Since it FDA approval in 2004, docetaxel (a taxane based chemotherapy) has been the standard first-line chemotherapy for men with metastatic prostate cancer (mCRPC).

Other than the trial of Provenge all the successful phase III trials conducted in mCRPC focused on men experiencing cancer progression after first-line docetaxel chemotherapy. The implication is that improving the outcome of these men was the most critical unmet need facing men with prostate cancer.

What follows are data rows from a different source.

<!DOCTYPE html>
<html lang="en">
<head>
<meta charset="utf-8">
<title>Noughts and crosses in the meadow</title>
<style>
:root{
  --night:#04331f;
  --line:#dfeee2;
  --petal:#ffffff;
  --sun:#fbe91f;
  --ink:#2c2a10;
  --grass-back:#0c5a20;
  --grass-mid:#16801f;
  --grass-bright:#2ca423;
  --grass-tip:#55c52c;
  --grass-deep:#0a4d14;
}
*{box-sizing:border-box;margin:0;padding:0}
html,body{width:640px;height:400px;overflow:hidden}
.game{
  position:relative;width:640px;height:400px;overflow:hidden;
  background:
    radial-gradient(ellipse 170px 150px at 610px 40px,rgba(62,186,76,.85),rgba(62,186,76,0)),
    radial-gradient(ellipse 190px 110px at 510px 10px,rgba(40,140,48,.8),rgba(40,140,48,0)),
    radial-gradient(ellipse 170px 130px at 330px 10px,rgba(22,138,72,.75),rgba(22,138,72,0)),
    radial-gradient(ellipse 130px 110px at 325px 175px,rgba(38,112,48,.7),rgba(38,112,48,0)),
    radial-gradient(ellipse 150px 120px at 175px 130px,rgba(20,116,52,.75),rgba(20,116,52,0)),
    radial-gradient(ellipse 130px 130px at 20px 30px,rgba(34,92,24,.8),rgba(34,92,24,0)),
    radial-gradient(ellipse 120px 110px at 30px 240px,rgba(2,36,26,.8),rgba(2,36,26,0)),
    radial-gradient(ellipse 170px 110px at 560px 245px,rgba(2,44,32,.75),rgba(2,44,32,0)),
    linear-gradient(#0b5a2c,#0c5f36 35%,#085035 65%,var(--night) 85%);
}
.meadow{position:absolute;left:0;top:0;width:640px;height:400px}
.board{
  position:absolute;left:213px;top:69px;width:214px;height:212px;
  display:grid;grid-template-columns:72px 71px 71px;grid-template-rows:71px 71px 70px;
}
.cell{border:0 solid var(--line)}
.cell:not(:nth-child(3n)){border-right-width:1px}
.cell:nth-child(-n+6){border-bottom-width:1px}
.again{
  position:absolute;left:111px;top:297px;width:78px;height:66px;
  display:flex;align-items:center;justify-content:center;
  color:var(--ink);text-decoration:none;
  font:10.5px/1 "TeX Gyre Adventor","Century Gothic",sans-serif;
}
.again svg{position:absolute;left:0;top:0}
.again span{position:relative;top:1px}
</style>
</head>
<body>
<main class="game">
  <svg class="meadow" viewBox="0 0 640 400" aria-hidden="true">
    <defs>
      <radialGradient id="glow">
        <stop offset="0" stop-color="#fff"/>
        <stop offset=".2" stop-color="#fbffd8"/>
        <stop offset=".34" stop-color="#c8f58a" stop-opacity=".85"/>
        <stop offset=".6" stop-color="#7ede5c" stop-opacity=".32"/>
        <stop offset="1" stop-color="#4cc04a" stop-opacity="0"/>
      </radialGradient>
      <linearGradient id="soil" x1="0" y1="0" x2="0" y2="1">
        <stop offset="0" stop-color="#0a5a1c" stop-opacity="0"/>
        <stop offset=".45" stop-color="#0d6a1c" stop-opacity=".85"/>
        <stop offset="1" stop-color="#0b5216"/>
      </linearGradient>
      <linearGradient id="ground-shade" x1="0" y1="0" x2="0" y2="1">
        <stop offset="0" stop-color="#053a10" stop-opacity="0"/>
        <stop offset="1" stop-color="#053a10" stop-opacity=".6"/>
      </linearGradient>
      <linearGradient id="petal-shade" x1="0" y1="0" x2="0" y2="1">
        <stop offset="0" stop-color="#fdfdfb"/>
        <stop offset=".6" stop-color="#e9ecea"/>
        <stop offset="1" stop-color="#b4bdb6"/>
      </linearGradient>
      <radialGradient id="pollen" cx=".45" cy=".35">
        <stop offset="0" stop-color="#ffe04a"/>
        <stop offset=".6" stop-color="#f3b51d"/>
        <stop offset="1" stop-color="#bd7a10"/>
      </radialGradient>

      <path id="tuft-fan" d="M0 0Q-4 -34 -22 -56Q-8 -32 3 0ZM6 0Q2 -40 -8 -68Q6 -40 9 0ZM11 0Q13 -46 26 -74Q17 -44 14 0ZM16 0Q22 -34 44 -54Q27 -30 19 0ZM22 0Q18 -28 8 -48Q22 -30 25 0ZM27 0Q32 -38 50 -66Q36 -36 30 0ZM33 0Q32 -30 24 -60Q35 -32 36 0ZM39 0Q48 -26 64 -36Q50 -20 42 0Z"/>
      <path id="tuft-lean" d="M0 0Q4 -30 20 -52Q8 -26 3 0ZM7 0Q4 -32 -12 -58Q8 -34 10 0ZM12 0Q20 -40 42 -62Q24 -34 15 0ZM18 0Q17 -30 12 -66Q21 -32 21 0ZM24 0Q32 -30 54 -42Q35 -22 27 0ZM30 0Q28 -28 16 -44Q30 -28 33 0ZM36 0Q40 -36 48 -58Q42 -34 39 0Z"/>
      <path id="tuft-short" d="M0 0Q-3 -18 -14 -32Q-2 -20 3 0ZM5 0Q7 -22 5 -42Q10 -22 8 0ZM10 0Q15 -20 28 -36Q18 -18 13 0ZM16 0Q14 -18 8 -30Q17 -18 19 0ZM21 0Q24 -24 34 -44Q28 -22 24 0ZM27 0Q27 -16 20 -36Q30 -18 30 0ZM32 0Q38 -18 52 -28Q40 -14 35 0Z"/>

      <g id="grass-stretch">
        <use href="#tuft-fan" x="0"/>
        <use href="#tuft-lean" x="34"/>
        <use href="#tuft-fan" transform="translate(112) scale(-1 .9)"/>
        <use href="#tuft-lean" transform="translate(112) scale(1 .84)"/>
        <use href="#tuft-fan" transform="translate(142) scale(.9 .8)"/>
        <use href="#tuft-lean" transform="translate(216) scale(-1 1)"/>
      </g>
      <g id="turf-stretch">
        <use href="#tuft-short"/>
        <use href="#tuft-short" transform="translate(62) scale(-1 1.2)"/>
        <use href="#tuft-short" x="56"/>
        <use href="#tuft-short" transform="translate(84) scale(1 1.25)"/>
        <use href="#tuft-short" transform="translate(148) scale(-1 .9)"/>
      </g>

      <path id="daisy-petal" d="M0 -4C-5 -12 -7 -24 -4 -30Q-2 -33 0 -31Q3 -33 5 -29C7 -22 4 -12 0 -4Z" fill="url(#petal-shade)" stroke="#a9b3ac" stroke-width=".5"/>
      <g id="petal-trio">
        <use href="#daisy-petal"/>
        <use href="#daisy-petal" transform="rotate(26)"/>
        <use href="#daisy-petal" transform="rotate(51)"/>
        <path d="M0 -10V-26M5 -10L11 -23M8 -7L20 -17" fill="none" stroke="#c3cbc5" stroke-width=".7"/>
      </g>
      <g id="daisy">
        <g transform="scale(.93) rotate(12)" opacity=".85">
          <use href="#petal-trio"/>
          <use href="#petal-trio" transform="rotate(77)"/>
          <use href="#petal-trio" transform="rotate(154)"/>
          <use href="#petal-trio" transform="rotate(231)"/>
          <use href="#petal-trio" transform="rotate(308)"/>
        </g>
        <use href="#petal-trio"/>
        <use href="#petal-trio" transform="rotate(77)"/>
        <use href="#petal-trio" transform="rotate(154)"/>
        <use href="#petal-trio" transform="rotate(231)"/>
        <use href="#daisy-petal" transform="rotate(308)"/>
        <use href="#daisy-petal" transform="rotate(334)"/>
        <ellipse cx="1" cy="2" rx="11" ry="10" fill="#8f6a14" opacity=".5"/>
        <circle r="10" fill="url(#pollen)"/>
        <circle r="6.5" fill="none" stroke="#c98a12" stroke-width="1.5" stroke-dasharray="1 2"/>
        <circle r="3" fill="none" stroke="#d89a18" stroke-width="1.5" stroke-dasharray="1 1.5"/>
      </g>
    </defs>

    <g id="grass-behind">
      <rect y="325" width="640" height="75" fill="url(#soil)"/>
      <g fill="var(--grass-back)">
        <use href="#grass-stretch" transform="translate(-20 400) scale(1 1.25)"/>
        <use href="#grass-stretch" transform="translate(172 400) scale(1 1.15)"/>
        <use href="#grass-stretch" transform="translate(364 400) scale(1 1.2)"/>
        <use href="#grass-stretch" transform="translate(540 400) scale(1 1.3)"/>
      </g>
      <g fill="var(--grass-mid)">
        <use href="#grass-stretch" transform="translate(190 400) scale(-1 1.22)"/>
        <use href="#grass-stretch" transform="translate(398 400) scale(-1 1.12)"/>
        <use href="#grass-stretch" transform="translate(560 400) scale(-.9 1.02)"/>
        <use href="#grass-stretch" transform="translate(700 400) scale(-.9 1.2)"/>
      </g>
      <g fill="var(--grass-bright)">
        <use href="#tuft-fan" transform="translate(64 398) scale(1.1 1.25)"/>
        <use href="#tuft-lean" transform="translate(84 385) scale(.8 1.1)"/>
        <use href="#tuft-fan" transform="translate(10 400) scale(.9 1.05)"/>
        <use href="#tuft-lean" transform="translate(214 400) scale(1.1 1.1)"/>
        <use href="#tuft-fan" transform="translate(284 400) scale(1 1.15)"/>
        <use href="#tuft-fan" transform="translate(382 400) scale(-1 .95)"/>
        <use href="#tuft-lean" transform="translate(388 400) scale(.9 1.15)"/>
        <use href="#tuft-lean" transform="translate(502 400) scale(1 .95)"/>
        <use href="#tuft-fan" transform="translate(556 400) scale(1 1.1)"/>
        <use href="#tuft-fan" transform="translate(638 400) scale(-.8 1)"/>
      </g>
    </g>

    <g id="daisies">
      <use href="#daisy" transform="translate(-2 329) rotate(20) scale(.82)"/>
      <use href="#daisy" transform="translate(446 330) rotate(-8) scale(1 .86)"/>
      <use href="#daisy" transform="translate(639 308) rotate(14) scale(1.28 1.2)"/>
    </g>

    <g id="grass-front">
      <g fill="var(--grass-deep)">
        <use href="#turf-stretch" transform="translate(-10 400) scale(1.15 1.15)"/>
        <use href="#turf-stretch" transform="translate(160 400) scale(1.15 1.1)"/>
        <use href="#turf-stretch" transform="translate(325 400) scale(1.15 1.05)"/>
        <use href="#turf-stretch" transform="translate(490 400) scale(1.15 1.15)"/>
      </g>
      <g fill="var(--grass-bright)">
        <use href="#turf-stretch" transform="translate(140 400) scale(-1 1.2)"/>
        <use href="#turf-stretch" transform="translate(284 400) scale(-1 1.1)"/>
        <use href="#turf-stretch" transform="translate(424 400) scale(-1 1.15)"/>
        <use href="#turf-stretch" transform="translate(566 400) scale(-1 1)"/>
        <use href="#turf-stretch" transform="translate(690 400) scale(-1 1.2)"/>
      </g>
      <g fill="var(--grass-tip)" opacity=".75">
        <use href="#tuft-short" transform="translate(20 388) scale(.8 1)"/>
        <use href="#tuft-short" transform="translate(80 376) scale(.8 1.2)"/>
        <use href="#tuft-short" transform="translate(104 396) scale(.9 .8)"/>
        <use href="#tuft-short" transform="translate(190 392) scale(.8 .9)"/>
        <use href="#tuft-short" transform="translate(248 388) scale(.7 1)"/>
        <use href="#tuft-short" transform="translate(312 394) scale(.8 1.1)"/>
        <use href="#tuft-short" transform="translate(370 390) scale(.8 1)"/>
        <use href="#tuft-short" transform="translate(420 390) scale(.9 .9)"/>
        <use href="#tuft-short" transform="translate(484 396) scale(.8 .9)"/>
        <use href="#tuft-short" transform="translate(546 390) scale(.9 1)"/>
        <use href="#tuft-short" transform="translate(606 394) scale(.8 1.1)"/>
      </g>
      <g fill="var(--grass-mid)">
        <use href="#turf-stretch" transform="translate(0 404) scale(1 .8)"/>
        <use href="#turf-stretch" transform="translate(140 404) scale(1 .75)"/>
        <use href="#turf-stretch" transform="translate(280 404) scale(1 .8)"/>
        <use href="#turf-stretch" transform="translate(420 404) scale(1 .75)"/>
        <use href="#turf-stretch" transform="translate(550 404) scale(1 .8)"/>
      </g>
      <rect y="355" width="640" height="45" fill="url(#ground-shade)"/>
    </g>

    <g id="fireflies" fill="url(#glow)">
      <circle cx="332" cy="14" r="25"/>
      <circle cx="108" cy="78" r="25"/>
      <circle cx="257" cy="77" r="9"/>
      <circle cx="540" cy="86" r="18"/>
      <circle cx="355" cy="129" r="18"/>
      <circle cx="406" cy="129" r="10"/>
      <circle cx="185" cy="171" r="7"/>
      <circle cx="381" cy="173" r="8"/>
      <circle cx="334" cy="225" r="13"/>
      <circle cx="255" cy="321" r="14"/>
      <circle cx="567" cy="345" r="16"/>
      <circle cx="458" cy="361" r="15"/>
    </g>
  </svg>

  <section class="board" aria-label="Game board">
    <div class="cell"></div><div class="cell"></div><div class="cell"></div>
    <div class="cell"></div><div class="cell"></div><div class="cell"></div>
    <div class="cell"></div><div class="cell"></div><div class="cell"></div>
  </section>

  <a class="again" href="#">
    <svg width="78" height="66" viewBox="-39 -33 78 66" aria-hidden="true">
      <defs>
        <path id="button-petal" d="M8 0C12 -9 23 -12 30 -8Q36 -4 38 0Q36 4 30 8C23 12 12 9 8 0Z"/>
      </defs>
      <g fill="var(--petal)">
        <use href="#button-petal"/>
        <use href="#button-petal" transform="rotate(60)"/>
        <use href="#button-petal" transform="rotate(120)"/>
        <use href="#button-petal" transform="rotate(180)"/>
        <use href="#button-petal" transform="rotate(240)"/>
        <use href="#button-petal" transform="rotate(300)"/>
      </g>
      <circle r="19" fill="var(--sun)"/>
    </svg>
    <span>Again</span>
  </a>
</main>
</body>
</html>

Additionally, men at this stage provided an opportunity to demonstrate an overall survival improvement more rapidly over a shorter time frame.

Since the approval of docetaxel four different drugs have been shown to provide an overall survival benefit on top of other clinical improvements for men whose disease progressed after their having had docetaxel: cabazitaxel (Jevtana), abiraterone (Zytiga), radium-223 (Xofigo), and enzalutamide (Xtandi).

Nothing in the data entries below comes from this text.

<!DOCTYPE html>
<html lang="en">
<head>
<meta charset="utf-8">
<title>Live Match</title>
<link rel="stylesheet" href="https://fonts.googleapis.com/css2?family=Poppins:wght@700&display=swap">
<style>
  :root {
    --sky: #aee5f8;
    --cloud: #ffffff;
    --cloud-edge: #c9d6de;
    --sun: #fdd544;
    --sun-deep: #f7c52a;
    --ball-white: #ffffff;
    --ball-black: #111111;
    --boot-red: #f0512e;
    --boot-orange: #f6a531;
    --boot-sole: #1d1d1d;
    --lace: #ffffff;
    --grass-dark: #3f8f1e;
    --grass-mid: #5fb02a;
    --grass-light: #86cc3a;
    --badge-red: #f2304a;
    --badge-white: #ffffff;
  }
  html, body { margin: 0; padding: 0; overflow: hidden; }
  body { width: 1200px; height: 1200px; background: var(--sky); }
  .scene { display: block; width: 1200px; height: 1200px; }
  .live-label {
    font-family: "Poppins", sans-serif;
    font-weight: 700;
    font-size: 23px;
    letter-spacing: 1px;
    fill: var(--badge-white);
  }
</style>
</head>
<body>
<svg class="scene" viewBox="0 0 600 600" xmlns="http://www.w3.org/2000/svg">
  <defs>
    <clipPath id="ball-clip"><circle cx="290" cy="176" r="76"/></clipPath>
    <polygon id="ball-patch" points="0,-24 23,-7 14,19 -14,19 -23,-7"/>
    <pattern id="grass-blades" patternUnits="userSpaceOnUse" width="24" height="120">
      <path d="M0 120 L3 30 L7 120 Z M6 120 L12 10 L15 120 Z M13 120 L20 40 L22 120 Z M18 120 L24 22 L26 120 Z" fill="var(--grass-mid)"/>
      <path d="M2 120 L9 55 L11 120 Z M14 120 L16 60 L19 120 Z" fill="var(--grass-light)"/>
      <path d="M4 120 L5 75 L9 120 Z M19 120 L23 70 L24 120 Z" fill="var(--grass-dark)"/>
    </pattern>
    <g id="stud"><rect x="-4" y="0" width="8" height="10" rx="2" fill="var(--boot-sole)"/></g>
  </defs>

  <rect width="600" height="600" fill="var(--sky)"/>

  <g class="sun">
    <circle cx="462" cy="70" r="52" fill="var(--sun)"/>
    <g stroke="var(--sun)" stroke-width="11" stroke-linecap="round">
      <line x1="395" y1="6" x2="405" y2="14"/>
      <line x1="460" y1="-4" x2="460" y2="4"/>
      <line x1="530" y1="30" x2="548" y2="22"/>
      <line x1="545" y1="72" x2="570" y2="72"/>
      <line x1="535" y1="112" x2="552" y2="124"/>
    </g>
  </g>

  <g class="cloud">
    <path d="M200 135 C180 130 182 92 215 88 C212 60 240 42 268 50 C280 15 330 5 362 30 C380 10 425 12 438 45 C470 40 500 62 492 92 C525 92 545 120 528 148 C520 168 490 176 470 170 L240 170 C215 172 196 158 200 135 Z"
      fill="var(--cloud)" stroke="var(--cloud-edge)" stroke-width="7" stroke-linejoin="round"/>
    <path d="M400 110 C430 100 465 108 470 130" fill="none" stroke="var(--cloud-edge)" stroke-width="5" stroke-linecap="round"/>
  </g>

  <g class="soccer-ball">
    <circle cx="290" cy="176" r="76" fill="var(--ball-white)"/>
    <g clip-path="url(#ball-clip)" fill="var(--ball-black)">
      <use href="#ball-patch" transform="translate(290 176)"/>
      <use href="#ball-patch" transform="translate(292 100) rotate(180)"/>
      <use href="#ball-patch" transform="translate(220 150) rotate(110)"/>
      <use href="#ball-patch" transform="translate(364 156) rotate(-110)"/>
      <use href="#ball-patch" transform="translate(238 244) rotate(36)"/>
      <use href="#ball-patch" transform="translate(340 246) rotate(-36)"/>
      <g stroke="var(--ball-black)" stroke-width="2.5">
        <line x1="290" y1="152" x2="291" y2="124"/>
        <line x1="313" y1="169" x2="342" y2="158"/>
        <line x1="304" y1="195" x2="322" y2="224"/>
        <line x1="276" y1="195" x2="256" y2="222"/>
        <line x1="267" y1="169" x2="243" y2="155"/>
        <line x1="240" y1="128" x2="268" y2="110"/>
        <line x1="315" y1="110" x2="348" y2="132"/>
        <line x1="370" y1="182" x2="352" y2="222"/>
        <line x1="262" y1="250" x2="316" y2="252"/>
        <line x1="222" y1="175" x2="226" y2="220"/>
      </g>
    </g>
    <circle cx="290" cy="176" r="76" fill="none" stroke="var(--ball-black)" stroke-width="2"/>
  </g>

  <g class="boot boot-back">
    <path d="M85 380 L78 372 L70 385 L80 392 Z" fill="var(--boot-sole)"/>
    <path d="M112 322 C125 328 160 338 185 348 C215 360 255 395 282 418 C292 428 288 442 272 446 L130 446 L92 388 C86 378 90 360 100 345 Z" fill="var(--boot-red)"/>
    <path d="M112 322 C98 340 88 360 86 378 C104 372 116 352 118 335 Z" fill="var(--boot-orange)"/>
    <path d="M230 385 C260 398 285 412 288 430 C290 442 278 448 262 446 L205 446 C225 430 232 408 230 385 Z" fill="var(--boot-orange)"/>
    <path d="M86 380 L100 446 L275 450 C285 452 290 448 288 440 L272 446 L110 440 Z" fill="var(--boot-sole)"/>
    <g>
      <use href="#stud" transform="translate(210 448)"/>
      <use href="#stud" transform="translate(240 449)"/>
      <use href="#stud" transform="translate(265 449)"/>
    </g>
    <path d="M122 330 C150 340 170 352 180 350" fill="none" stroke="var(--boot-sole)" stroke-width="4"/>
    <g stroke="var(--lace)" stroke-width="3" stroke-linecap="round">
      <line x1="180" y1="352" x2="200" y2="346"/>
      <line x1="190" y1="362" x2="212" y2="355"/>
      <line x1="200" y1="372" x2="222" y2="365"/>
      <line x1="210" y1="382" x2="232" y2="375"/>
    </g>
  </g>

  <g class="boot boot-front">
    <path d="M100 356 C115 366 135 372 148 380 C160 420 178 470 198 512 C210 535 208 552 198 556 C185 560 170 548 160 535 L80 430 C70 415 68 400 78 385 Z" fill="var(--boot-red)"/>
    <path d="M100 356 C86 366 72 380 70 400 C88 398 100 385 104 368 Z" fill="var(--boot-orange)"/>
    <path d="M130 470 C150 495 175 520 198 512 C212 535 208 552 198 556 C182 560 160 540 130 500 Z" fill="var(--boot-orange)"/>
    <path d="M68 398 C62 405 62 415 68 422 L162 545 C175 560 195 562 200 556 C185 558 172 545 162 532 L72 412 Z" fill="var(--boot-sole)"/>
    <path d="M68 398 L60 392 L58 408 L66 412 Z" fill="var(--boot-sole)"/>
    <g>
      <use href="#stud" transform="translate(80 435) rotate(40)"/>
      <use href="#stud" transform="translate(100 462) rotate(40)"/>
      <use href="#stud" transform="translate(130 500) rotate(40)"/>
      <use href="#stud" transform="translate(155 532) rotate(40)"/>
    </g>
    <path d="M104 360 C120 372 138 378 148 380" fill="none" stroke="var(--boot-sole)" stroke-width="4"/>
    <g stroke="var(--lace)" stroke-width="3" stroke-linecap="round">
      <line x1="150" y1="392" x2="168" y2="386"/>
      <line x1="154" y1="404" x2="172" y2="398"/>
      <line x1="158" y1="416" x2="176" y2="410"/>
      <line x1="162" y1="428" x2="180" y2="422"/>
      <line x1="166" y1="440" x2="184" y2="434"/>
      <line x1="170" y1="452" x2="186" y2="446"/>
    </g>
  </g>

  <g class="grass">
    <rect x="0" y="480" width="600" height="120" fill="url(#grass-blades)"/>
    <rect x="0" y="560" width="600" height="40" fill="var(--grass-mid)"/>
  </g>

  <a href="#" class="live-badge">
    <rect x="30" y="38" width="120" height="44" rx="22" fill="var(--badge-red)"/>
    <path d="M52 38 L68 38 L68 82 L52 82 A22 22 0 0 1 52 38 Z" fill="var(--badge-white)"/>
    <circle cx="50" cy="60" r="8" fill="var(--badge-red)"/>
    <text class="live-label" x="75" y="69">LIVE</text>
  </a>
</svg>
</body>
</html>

Prior to 2010 the best standard of care after docetaxel failure was considered another round of docetaxel a few months after the initial failure (there is no evidence that this second round provided any survival advantage). Then mitoxantrone with prednisone was used which only provided palliative benefit (no survival advantage).

Now, given the fact that they supply a survival advantage, it is clear that these other, new drugs should be the next treatment steps after docetaxel failure.

Cabazitaxel (Jevtana), which is a newly approved “second-generation” taxane was shown to improve overall survival when added to prednisone compared with mitoxantrone plus prednisone in the TROPIC trial (hazard ratio

[HR] 0.72, 95% CI 0.61 to 0.84; median overall survival, 15.1 vs. 12.7 months; p < 0.0001) in 745 patients with mCRPC progressing after treatment with docetaxel. Progression-free survival (PFS) was also improved with cabazitaxel and prednisone (HR 0.75, 95% CI 0.65 to 0.87).Additionally, preliminary data suggested that some antitumor activity from cabazitaxel remained in men whom both docetaxel and abiraterone failed, with a prostate-specific antigen (PSA) response rate of approximately 50%.Not surprising there are now two ongoing phase III trials with the goal of evaluating the use of cabazitaxil in men with mCRPC compared with docetaxel in the first-line chemotherapy setting (FIRSTANA, NCT01308567).There is also another large phase III trial (PEACE 2) scheduled to evaluate cabazitaxel in men with localized prostate cancer and at a very high-risk of relapse.To date, all prior attempts to development of non-taxane chemotherapy have ended in failures.Clearly, despite the development of new drugs to treat mCRPC, taxane based chemotherapy still has a major role in the treatment protocol. Additionally, the very real possibility is that taxane based therapy could take on an even larger role in the future.Joel T. Nowak, M.A., M.S.W. [/fusion_builder_column][/fusion_builder_row][/fusion_builder_container]